A clemency letter should be written in a respectful tone and include any important irregularities from the trial or appeals, what state the appellant is a member of and any instances of abuse or other mitigating factors. A clemency letter is written to request a pardon of a convict's sentence, usually for those on death row.
Clemency procedures vary from state to state. In 15 states, the governor has full authority to grant clemency in 15 states, while the governor needs the recommendation from a clemency board in seven states. In the remaining states, clemency is granted solely through the clemency board.
The clemency process begins with a clemency letter written by the convicted person. One of the most important things to remember when writing a clemency letter is to never downplay the crime or its effects on those involved. The letter should acknowledge that clemency does not excuse the crime. The tone should not be belligerent or angry, but it should instead be contrite and respectful.

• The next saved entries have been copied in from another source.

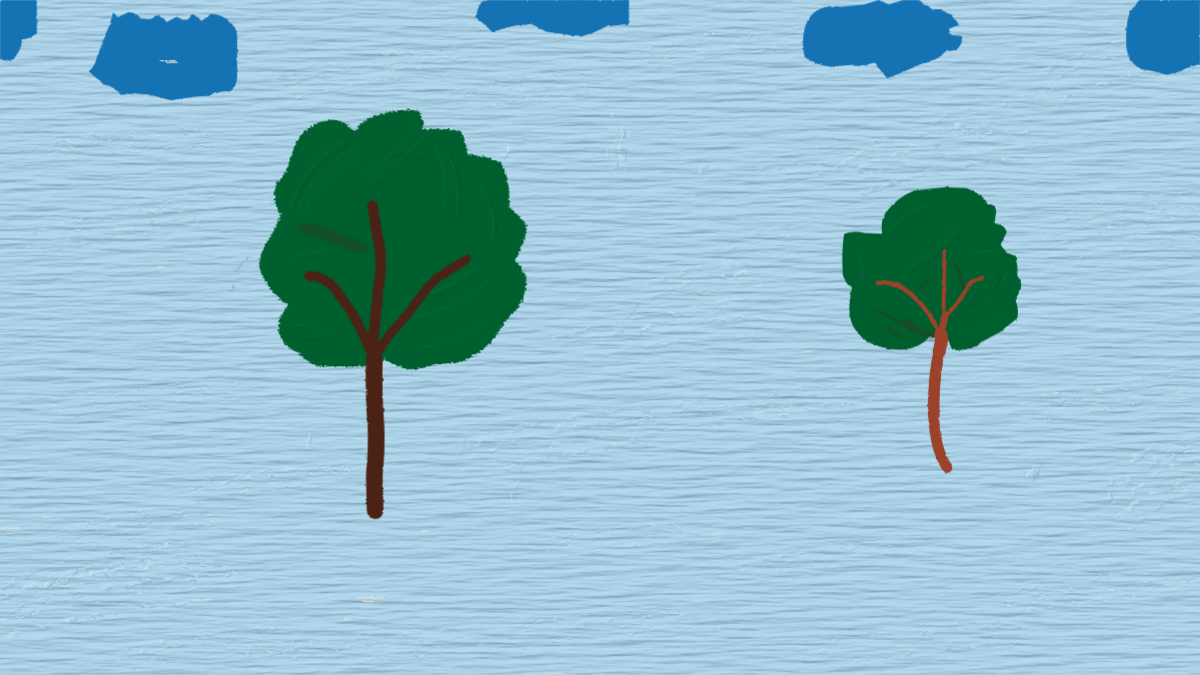
<!DOCTYPE html>
<html lang="en">
<head>
<meta charset="utf-8">
<title>Two trees under blue clouds</title>
<style>
:root {
  --sky: #a8cee3;
  --sky-light: #cfeafa;
  --sky-shade: #86b2cb;
  --cloud: #1673b3;
  --leaf: #005f2f;
  --leaf-light: #1d7547;
  --leaf-shade: #004a24;
  --bark-dark: #4b2412;
  --bark-red: #9c432a;
  --bare: #e8e4dc;
}
* { margin: 0; padding: 0; box-sizing: border-box; }
html, body { width: 1200px; height: 675px; overflow: hidden; background: var(--sky); }
.painting { display: block; width: 1200px; height: 675px; }
.sky { fill: var(--sky); }
.light { stroke: var(--sky-light); }
.shade { stroke: var(--sky-shade); }
.streaks { fill: none; stroke-width: 1.1; stroke-linecap: round; opacity: .75; }
.clouds { fill: var(--cloud); }
.bare { fill: none; stroke: var(--bare); stroke-width: 1.3; }
.crown { fill: var(--leaf); }
.leaf-strokes { fill: none; stroke-width: 1; stroke-linecap: round; opacity: .5; }
.leaf-strokes .light { stroke: var(--leaf-light); }
.leaf-strokes .shade { stroke: var(--leaf-shade); }
.smudge { fill: none; stroke: var(--bark-dark); opacity: .3; stroke-linecap: round; }
.wood { fill: none; stroke-linecap: round; stroke-linejoin: round; }
.wood-dark { stroke: var(--bark-dark); }
.wood-red { stroke: var(--bark-red); }
</style>
</head>
<body>
<svg class="painting" viewBox="0 0 1366 768" preserveAspectRatio="none" role="img" aria-label="Painting of two green trees on a pale blue ground with dark blue clouds">
  <defs>
    <filter id="canvas-grain" x="0" y="0" width="100%" height="100%" color-interpolation-filters="sRGB">
      <feTurbulence type="fractalNoise" baseFrequency="0.013 0.15" numOctaves="4" seed="8" result="noise"/>
      <feDiffuseLighting in="noise" surfaceScale="2.2" diffuseConstant="0.6" lighting-color="#fff" result="relief">
        <feDistantLight azimuth="235" elevation="58"/>
      </feDiffuseLighting>
      <feComposite in="SourceGraphic" in2="relief" operator="arithmetic" k1="0" k2="1" k3="0.6" k4="-0.3"/>
    </filter>
    <filter id="broken-paint" x="-5%" y="-5%" width="110%" height="110%">
      <feTurbulence type="fractalNoise" baseFrequency="0.09" numOctaves="3" seed="3" result="noise"/>
      <feDisplacementMap in="SourceGraphic" in2="noise" scale="11" xChannelSelector="R" yChannelSelector="G" result="bent"/>
      <feTurbulence type="fractalNoise" baseFrequency="0.07" numOctaves="3" seed="21" result="gaps"/>
      <feColorMatrix in="gaps" type="matrix" values="0 0 0 0 0 0 0 0 0 0 0 0 0 0 0 9 0 0 0 -4.3" result="mask"/>
      <feComposite in="bent" in2="mask" operator="in"/>
    </filter>
    <filter id="dry-edge" x="-5%" y="-5%" width="110%" height="110%">
      <feTurbulence type="fractalNoise" baseFrequency="0.35" numOctaves="2" seed="5" result="noise"/>
      <feDisplacementMap in="SourceGraphic" in2="noise" scale="6" xChannelSelector="R" yChannelSelector="G"/>
    </filter>
    <filter id="soft-edge" x="-5%" y="-5%" width="110%" height="110%">
      <feTurbulence type="fractalNoise" baseFrequency="0.2" numOctaves="2" seed="9" result="noise"/>
      <feDisplacementMap in="SourceGraphic" in2="noise" scale="3" xChannelSelector="R" yChannelSelector="G"/>
    </filter>
    <filter id="blur"><feGaussianBlur stdDeviation="3"/></filter>

    <g id="sweep">
      <path class="light" d="M0 0C50-32 120-44 210-50"/>
      <path class="shade" d="M4 3C54-28 122-40 216-46"/>
      <path class="light" d="M12 9C60-20 130-33 230-38"/>
      <path class="shade" d="M15 12C64-16 134-29 226-35"/>
      <path class="light" d="M0 22C66-5 150-20 240-25"/>
      <path class="light" d="M28 27C90 4 150-8 218-12"/>
      <path class="shade" d="M31 30C92 7 154-4 222-9"/>
    </g>
    <g id="bristle">
      <path class="light" d="M0 0C3 25 0 50 5 74"/>
      <path class="shade" d="M3 4C6 28 3 48 8 68"/>
      <path class="light" d="M8-6C10 20 8 46 12 62"/>
      <path class="light" d="M-7 14C-4 30-8 44-4 60"/>
    </g>
    <g id="tick">
      <path class="light" d="M0 40C8 28 4 14 16 0"/>
      <path class="shade" d="M4 42C12 30 8 17 19 4"/>
    </g>
  </defs>

  <g id="sky">
    <rect class="sky" width="1366" height="768" filter="url(#canvas-grain)"/>
    <g class="streaks" filter="url(#broken-paint)">
      <use href="#sweep" x="522" y="514"/>
      <use href="#sweep" transform="translate(690 480) scale(.95 .7)"/>
      <use href="#sweep" transform="translate(850 460) scale(.8 .6)"/>
      <use href="#sweep" transform="translate(0 668)"/>
      <use href="#sweep" transform="translate(-30 694) scale(1.3 1.1)"/>
      <use href="#sweep" transform="translate(60 610) scale(.8 .6)"/>
      <use href="#sweep" transform="translate(20 270) scale(.9 .6)"/>
      <use href="#sweep" transform="translate(130 240) scale(.8 .5)"/>
      <use href="#sweep" transform="translate(860 192) scale(.8 .7)"/>
      <use href="#sweep" transform="translate(950 190) scale(1 1.1)"/>
      <use href="#sweep" transform="translate(1060 140) scale(.6 .7)"/>
      <use href="#sweep" transform="translate(1180 85) scale(.9 1)"/>
      <use href="#sweep" transform="translate(1170 280) scale(.9 .9)"/>
      <use href="#sweep" transform="translate(1200 250) scale(.9 .7)"/>
      <use href="#sweep" transform="translate(1160 460) scale(1 .7)"/>
      <use href="#sweep" transform="translate(1254 556) scale(.55 1.2)"/>
      <use href="#sweep" transform="translate(1270 566) scale(.5 1.3)"/>
      <use href="#sweep" transform="translate(700 350) scale(.7 1.1)"/>
      <use href="#sweep" transform="translate(620 390) scale(1.1 .8)"/>
      <use href="#sweep" transform="translate(800 295) scale(.5 .8)"/>
      <use href="#sweep" transform="translate(310 90) scale(1 .7)"/>
      <use href="#sweep" transform="translate(500 110) scale(.9 .6)"/>
      <use href="#sweep" transform="translate(720 60) scale(.9 .6)"/>
      <use href="#sweep" transform="translate(30 170) scale(1 .5)"/>
      <use href="#sweep" transform="translate(40 460) scale(1.1 .5)"/>
      <use href="#sweep" transform="translate(190 555) scale(1 .5)"/>
      <use href="#sweep" transform="translate(290 750) scale(1.1 .7)"/>
      <use href="#sweep" transform="translate(560 720) scale(1.2 .6)"/>
      <use href="#sweep" transform="translate(820 640) scale(1.1 .6)"/>
      <use href="#sweep" transform="translate(900 740) scale(1.2 .7)"/>
      <use href="#sweep" transform="translate(1130 680) scale(1 .6)"/>
      <use href="#sweep" transform="translate(600 620) scale(1 .5)"/>
      <use href="#sweep" transform="translate(120 745) scale(1 .6)"/>
      <use href="#bristle" x="696" y="128"/>
      <use href="#bristle" x="706" y="122"/>
      <use href="#tick" x="788" y="182"/>
      <use href="#tick" transform="translate(250 282) scale(1.9 1.3)"/>
      <use href="#tick" transform="translate(342 482) scale(.9 1.2)"/>
      <use href="#tick" x="578" y="536"/>
      <use href="#tick" transform="translate(516 485) scale(1 1.1)"/>
      <use href="#tick" transform="translate(1164 510) scale(2 .9)"/>
      <use href="#tick" transform="translate(560 160) scale(2 .6)"/>
    </g>
    <path class="bare" d="M406 680h30M412 684h14M392 704h8M0 601h22M48 588h8M480 604h6M178 304h10M914 400h10M630 766h10M306 742h4" filter="url(#soft-edge)"/>
  </g>

  <g id="clouds" class="clouds" filter="url(#soft-edge)">
    <path d="M0 0H42V37Q36 44 25 45Q24 58 16 67Q8 71 0 67Z"/>
    <path d="M129 14L134 20L146 14Q156 14 160 21L171 22L181 17L190 25L201 19L212 24L220 16L230 24L240 16Q252 16 260 24Q270 31 270 42V88Q269 100 262 104Q250 103 238 109L222 110Q208 112 194 114L172 108L152 106L138 108Q130 98 118 96L101 81Q108 76 110 66Q118 44 124 30Z"/>
    <path d="M550 0H716V27Q704 29 690 30Q676 38 660 42Q640 38 622 36L606 28Q590 27 575 32L560 36Q552 28 542 20Q543 8 550 0Z"/>
    <path d="M930 12Q942 5 956 8L984 5L1000 0L1012 5L1028 0H1046L1060 10Q1078 10 1088 23L1092 28L1080 33L1083 40L1095 41Q1096 52 1088 57L1076 59Q1066 70 1048 73L1030 81L1010 89Q1002 80 995 71Q982 77 968 74L945 76Q930 74 916 65Q912 48 916 32Q920 18 930 12Z"/>
    <path d="M1297 0H1366V73Q1352 76 1344 81L1328 85Q1314 80 1300 79Q1284 72 1282 52Q1281 28 1286 14Z"/>
  </g>
  <path class="bare" d="M182 69h18M188 71h14" filter="url(#soft-edge)"/>

  <g id="large-tree">
    <path class="crown" filter="url(#dry-edge)" d="M341 156Q352 141 374 136Q394 136 403 150Q412 136 430 131Q455 123 477 126Q482 136 482 147Q504 145 524 149Q531 160 532 176Q556 177 570 185Q580 198 580 236Q590 244 600 256Q598 276 586 296Q596 304 599 318Q599 338 588 352Q574 364 568 377Q556 398 524 412Q500 413 470 421Q450 417 438 409L424 416Q390 418 358 416Q346 408 340 401Q322 396 317 376Q316 360 328 347Q306 334 295 304Q296 284 308 270L320 244Q308 232 315 208Q328 196 330 182Q334 166 341 156Z"/>
    <path class="smudge" stroke-width="12" d="M345 258Q380 268 412 284" opacity=".2" filter="url(#blur)"/>
    <g class="leaf-strokes" filter="url(#soft-edge)">
      <path class="light" d="M330 235Q350 180 392 160M338 244Q356 190 402 170M346 240Q366 196 408 180M412 200Q450 176 476 140M420 208Q456 184 484 152M510 172Q524 206 520 246M496 166Q510 200 506 236M548 210Q566 240 560 270M462 340Q500 336 540 306M476 360Q520 350 556 320M480 396Q516 390 550 366M330 296Q346 284 366 286M336 370Q356 366 376 382"/>
      <path class="shade" d="M333 239Q353 185 396 165M424 214Q460 188 488 158M514 176Q528 210 524 250M466 344Q504 340 544 310M552 214Q570 244 564 274M340 390Q362 380 388 396M440 180Q470 172 500 190"/>
    </g>
    <g class="wood wood-dark" filter="url(#soft-edge)">
      <path stroke-width="19" d="M426 408Q425 450 428 486Q429 512 426 540L427 581"/>
      <path stroke-width="12" d="M424 400Q426 370 430 334Q436 300 431 276Q427 256 424 234"/>
      <path stroke-width="11" d="M421 398Q408 364 388 338Q374 314 352 314"/>
      <path stroke-width="10" d="M430 400Q444 378 464 358Q484 328 498 316Q514 306 531 295"/>
      <path stroke-width="8" d="M420 396L426 408L434 396"/>
    </g>
  </g>

  <g id="small-tree">
    <path class="crown" filter="url(#soft-edge)" d="M961 266Q972 262 984 265L1004 266Q1002 250 1008 242Q1022 224 1040 217L1076 213L1100 214Q1118 220 1124 231Q1133 233 1134 240L1132 254Q1144 256 1146 264L1139 278Q1144 288 1156 291Q1159 302 1158 314Q1164 320 1162 328L1156 342Q1160 350 1158 362Q1148 370 1138 378Q1122 386 1110 394Q1096 400 1084 398L1078 384L1058 383Q1048 396 1026 398Q1004 398 986 388Q968 374 967 356Q966 340 970 328Q958 320 959 306Q958 282 961 266Z"/>
    <g class="smudge" filter="url(#soft-edge)">
      <path stroke-width="7" d="M1032 366Q1044 378 1060 382"/>
      <path stroke-width="3" d="M996 352Q1020 362 1040 378M1008 372L1030 384M1088 300L1098 330M1044 330L1058 318"/>
    </g>
    <g class="leaf-strokes" filter="url(#soft-edge)">
      <path class="light" d="M1030 306Q1066 294 1090 262M1040 298Q1070 286 1086 258M1104 290Q1126 280 1138 290M1110 346Q1136 340 1146 312M1012 262Q1030 240 1056 234M1100 380Q1126 372 1144 356M978 290Q984 310 980 322"/>
      <path class="shade" d="M1034 310Q1070 298 1094 266M1100 350Q1128 344 1140 316M1016 266Q1036 246 1060 240M1126 300Q1140 310 1136 330M990 366Q1006 380 1026 382"/>
    </g>
    <g class="wood wood-red" filter="url(#soft-edge)">
      <path stroke-width="12" d="M1072 384Q1066 408 1064 432Q1061 462 1064 490Q1067 514 1078 532"/>
      <path stroke-width="15" d="M1071 380Q1073 386 1069 400"/>
      <path stroke-width="13" d="M1067 410Q1062 440 1063 474"/>
      <path stroke-width="4.5" d="M1075 286Q1075 320 1074 348L1076 360"/>
      <path stroke-width="5" d="M999 322Q1016 320 1028 328Q1052 344 1066 372"/>
      <path stroke-width="4.5" d="M1080 356Q1096 338 1105 321L1118 316"/>
      <path stroke-width="8" d="M1076 358L1072 376"/>
    </g>
  </g>
</svg>
</body>
</html>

The information in the body of the letter should be factual and to the point. The convict should state reasons why he or she should be granted clemency. The convict should discuss what he or she has done with his life while incarcerated and how he or she has improved. The convict should also discuss what his or her plans are upon his release if the clemency is granted. The convict should close the letter respectfully requesting consideration for clemency.